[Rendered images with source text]
****************************************
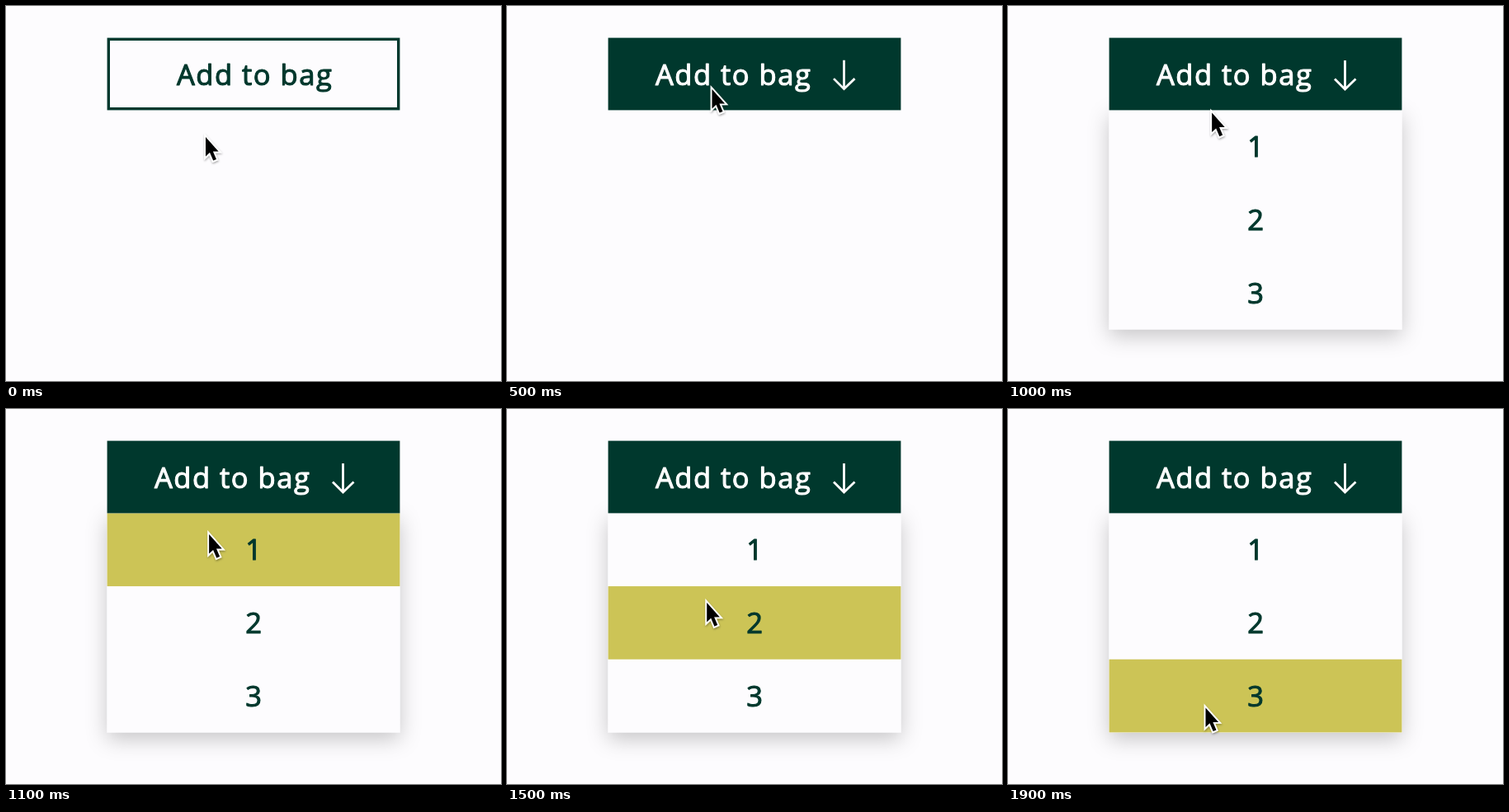
Recreate the animation shown at these times as an HTML page. Size 600 px wide and 455 px high, loop 2300 ms.

```html
<!DOCTYPE html>
<html lang="en">
<head>
<meta charset="utf-8">
<title>Add to bag</title>
<style>
  html, body { margin: 0; width: 100%; height: 100%; overflow: hidden; background: #fdfcfe; }
  svg { display: block; width: 100%; height: 100%; }
  text { font: 400 34.5px "Open Sans", sans-serif; stroke-width: 1.1px; stroke-linejoin: round; }
  #label { letter-spacing: 1.5px; }
</style>
</head>
<body>
<svg viewBox="0 0 600 455">
  <defs>
    <filter id="lift" x="-20%" y="-20%" width="140%" height="150%">
      <feDropShadow dx="0" dy="8" stdDeviation="13" flood-color="#000" flood-opacity=".22"/>
    </filter>
    <filter id="soft" x="-40%" y="-30%" width="190%" height="170%">
      <feDropShadow dx="0.5" dy="1.5" stdDeviation="1.3" flood-color="#000" flood-opacity=".35"/>
    </filter>
  </defs>
  <g id="panel">
    <rect x="122.6" y="126.4" width="354.8" height="266" fill="#fdfcfe" filter="url(#lift)"/>
    <rect id="mark" x="122.6" width="354.8" fill="#ccc456"/>
    <g fill="#00382d" stroke="#00382d" text-anchor="middle">
      <text x="300" y="183">1</text>
      <text x="300" y="272">2</text>
      <text x="300" y="361">3</text>
    </g>
  </g>
  <rect id="button" x="124.3" y="40.3" width="351.4" height="84.4" stroke="#00382d" stroke-width="3.4"/>
  <text id="label" y="96">Add to bag</text>
  <path id="arrow" d="M408.5 66V100M396 88.5L408.5 101L421.5 88.5" fill="none" stroke="#fff" stroke-width="2.8"/>
  <path id="cursor" d="M0 0V23.5L5 18.8L9.2 28.6L13 27L8.9 17.4H15.6Z" fill="#000"
        stroke="#fff" stroke-width="3.8" paint-order="stroke" filter="url(#soft)"/>
</svg>
<script>
const LOOP = 2300, STEP = 100;
const TOP = 126.4, ROW = 266 / 3, HOVER_LAG = 50;
const DARK = [0, 56, 45], LIGHT = [253, 252, 254];

const span = (t, start, length) => Math.min(1, Math.max(0, (t - start) / length));
const easeOut = k => 1 - (1 - k) ** 3;
const smooth = k => k * k * (3 - 2 * k);
const appear = (t, start) => easeOut(span(t, start, 450));
const mix = (a, b, k) => `rgb(${a.map((v, i) => Math.round(v + (b[i] - v) * k))})`;

function set(id, attrs) {
  const node = document.getElementById(id);
  for (const name in attrs) node.setAttribute(name, attrs[name]);
}

// Three glides: up to the button, down the list, flick to the last row.
function pointer(t) {
  const up = easeOut(span(t, 0, 400));
  const down = smooth(span(t, 755, 840));
  const flick = easeOut(span(t, 1700, 130));
  return {
    x: 242 + 6.5 * up - 6.5 * down - 2.5 * flick,
    y: 159 - 58 * up + 139 * down + 122.5 * flick
  };
}

function draw(t) {
  const hover = span(t, 60, 140);
  const slide = appear(t, 60), arrow = appear(t, 200), open = appear(t, 600);
  const row = Math.floor((pointer(t - HOVER_LAG).y - TOP) / ROW);
  const { x, y } = pointer(t);
  const ink = mix(DARK, [255, 255, 255], hover);

  set("button", { fill: mix(LIGHT, DARK, hover) });
  set("label", { fill: ink, stroke: ink, x: 207 - 27 * slide });
  set("arrow", { opacity: arrow, transform: `translate(0 ${10 * (arrow - 1)})` });
  set("panel", { opacity: open, transform: `translate(0 ${6 * (open - 1)})` });
  set("mark", { y: TOP + ROW * row, height: row < 0 ? 0 : ROW });
  set("cursor", { transform: `translate(${x} ${y})` });
}

const start = performance.now();
function tick() {
  const t = (performance.now() - start) % LOOP;
  draw(Math.floor(t / STEP) * STEP);
  requestAnimationFrame(tick);
}
tick();
</script>
</body>
</html>
```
****************************************
[What is required]
Retype the records above line for line and exactly, omitting their pictures.

[Output for this exercise]
Recreate the animation shown at these times as an HTML page. Size 600 px wide and 455 px high, loop 2300 ms.

```html
<!DOCTYPE html>
<html lang="en">
<head>
<meta charset="utf-8">
<title>Add to bag</title>
<style>
  html, body { margin: 0; width: 100%; height: 100%; overflow: hidden; background: #fdfcfe; }
  svg { display: block; width: 100%; height: 100%; }
  text { font: 400 34.5px "Open Sans", sans-serif; stroke-width: 1.1px; stroke-linejoin: round; }
  #label { letter-spacing: 1.5px; }
</style>
</head>
<body>
<svg viewBox="0 0 600 455">
  <defs>
    <filter id="lift" x="-20%" y="-20%" width="140%" height="150%">
      <feDropShadow dx="0" dy="8" stdDeviation="13" flood-color="#000" flood-opacity=".22"/>
    </filter>
    <filter id="soft" x="-40%" y="-30%" width="190%" height="170%">
      <feDropShadow dx="0.5" dy="1.5" stdDeviation="1.3" flood-color="#000" flood-opacity=".35"/>
    </filter>
  </defs>
  <g id="panel">
    <rect x="122.6" y="126.4" width="354.8" height="266" fill="#fdfcfe" filter="url(#lift)"/>
    <rect id="mark" x="122.6" width="354.8" fill="#ccc456"/>
    <g fill="#00382d" stroke="#00382d" text-anchor="middle">
      <text x="300" y="183">1</text>
      <text x="300" y="272">2</text>
      <text x="300" y="361">3</text>
    </g>
  </g>
  <rect id="button" x="124.3" y="40.3" width="351.4" height="84.4" stroke="#00382d" stroke-width="3.4"/>
  <text id="label" y="96">Add to bag</text>
  <path id="arrow" d="M408.5 66V100M396 88.5L408.5 101L421.5 88.5" fill="none" stroke="#fff" stroke-width="2.8"/>
  <path id="cursor" d="M0 0V23.5L5 18.8L9.2 28.6L13 27L8.9 17.4H15.6Z" fill="#000"
        stroke="#fff" stroke-width="3.8" paint-order="stroke" filter="url(#soft)"/>
</svg>
<script>
const LOOP = 2300, STEP = 100;
const TOP = 126.4, ROW = 266 / 3, HOVER_LAG = 50;
const DARK = [0, 56, 45], LIGHT = [253, 252, 254];

const span = (t, start, length) => Math.min(1, Math.max(0, (t - start) / length));
const easeOut = k => 1 - (1 - k) ** 3;
const smooth = k => k * k * (3 - 2 * k);
const appear = (t, start) => easeOut(span(t, start, 450));
const mix = (a, b, k) => `rgb(${a.map((v, i) => Math.round(v + (b[i] - v) * k))})`;

function set(id, attrs) {
  const node = document.getElementById(id);
  for (const name in attrs) node.setAttribute(name, attrs[name]);
}

// Three glides: up to the button, down the list, flick to the last row.
function pointer(t) {
  const up = easeOut(span(t, 0, 400));
  const down = smooth(span(t, 755, 840));
  const flick = easeOut(span(t, 1700, 130));
  return {
    x: 242 + 6.5 * up - 6.5 * down - 2.5 * flick,
    y: 159 - 58 * up + 139 * down + 122.5 * flick
  };
}

function draw(t) {
  const hover = span(t, 60, 140);
  const slide = appear(t, 60), arrow = appear(t, 200), open = appear(t, 600);
  const row = Math.floor((pointer(t - HOVER_LAG).y - TOP) / ROW);
  const { x, y } = pointer(t);
  const ink = mix(DARK, [255, 255, 255], hover);

  set("button", { fill: mix(LIGHT, DARK, hover) });
  set("label", { fill: ink, stroke: ink, x: 207 - 27 * slide });
  set("arrow", { opacity: arrow, transform: `translate(0 ${10 * (arrow - 1)})` });
  set("panel", { opacity: open, transform: `translate(0 ${6 * (open - 1)})` });
  set("mark", { y: TOP + ROW * row, height: row < 0 ? 0 : ROW });
  set("cursor", { transform: `translate(${x} ${y})` });
}

const start = performance.now();
function tick() {
  const t = (performance.now() - start) % LOOP;
  draw(Math.floor(t / STEP) * STEP);
  requestAnimationFrame(tick);
}
tick();
</script>
</body>
</html>
```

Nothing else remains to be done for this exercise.